Supplied data -
----

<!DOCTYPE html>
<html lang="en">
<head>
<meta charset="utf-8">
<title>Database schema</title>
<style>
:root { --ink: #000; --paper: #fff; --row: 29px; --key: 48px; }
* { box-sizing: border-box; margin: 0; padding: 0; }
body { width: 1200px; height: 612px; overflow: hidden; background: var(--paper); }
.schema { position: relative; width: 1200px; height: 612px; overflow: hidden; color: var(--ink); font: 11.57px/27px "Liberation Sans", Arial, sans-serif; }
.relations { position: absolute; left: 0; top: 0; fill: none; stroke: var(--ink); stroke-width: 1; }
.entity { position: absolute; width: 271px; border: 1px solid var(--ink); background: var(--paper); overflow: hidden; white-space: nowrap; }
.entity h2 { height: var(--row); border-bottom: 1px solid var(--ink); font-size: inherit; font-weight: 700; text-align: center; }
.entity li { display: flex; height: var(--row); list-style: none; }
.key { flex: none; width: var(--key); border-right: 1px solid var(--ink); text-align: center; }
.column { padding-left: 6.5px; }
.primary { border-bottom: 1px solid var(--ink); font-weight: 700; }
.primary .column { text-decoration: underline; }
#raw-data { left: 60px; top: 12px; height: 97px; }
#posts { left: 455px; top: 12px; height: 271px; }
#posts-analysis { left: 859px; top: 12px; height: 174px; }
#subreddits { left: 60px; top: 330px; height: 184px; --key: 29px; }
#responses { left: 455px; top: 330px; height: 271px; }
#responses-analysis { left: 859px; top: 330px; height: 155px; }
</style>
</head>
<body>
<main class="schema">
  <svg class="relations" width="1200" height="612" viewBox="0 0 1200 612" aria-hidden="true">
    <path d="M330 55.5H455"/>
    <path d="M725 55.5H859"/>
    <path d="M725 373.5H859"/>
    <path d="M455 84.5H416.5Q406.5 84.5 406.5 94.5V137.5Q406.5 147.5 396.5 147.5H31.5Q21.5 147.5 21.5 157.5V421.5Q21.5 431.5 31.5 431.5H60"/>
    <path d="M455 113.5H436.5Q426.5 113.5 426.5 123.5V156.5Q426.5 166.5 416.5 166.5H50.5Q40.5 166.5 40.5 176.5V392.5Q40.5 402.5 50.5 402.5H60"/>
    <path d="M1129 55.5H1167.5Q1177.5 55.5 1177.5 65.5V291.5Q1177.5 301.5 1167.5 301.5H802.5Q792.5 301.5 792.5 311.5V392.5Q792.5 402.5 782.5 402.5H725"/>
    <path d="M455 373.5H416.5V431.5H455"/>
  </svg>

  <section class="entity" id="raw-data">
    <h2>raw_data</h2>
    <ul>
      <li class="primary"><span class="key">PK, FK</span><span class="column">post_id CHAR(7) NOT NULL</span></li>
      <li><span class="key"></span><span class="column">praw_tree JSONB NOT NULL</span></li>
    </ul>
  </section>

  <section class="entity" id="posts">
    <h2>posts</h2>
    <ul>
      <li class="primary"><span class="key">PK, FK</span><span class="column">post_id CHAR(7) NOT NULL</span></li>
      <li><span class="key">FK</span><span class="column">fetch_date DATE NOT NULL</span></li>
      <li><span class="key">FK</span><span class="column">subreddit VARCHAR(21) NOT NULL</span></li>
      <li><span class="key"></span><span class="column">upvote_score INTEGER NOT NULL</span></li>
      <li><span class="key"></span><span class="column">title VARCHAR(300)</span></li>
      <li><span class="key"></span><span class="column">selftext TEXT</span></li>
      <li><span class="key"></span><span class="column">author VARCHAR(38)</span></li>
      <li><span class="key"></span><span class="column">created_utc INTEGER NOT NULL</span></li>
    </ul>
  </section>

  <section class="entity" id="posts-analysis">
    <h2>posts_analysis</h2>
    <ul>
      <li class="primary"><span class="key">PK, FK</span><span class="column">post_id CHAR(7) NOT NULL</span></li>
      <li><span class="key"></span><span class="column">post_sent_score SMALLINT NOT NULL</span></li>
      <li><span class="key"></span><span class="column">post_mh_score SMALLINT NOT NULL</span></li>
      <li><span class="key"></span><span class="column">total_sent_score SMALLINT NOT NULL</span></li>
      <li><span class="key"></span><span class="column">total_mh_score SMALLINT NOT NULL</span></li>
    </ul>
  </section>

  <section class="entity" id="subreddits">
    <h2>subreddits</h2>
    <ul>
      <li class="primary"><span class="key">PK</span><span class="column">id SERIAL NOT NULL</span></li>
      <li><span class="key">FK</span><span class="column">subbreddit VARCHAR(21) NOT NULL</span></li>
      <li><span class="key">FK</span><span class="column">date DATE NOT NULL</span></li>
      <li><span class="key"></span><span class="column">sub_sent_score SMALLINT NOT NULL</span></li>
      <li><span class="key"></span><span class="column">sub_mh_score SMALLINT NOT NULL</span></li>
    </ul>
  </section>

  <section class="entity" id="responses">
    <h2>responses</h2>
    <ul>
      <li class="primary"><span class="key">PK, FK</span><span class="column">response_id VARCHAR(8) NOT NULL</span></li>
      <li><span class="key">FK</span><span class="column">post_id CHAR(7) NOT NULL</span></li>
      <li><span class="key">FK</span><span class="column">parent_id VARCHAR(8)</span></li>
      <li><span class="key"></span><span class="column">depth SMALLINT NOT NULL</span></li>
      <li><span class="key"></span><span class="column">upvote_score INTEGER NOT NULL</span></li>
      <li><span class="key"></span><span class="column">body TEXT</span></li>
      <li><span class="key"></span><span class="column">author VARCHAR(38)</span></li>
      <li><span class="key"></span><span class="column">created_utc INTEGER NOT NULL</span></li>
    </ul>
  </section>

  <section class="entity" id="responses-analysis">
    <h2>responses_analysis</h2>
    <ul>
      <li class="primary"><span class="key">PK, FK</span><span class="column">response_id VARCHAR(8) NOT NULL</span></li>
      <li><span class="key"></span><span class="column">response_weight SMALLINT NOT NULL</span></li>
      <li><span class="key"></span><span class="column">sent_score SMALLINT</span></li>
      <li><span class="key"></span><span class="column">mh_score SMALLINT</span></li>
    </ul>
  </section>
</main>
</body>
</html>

----

Problem - Write out only the lines from the one containing "<h2>responses_analysis</h2>" through the end of the listing above, exactly as they stand.

Solution for this exercise -
    <h2>responses_analysis</h2>
    <ul>
      <li class="primary"><span class="key">PK, FK</span><span class="column">response_id VARCHAR(8) NOT NULL</span></li>
      <li><span class="key"></span><span class="column">response_weight SMALLINT NOT NULL</span></li>
      <li><span class="key"></span><span class="column">sent_score SMALLINT</span></li>
      <li><span class="key"></span><span class="column">mh_score SMALLINT</span></li>
    </ul>
  </section>
</main>
</body>
</html>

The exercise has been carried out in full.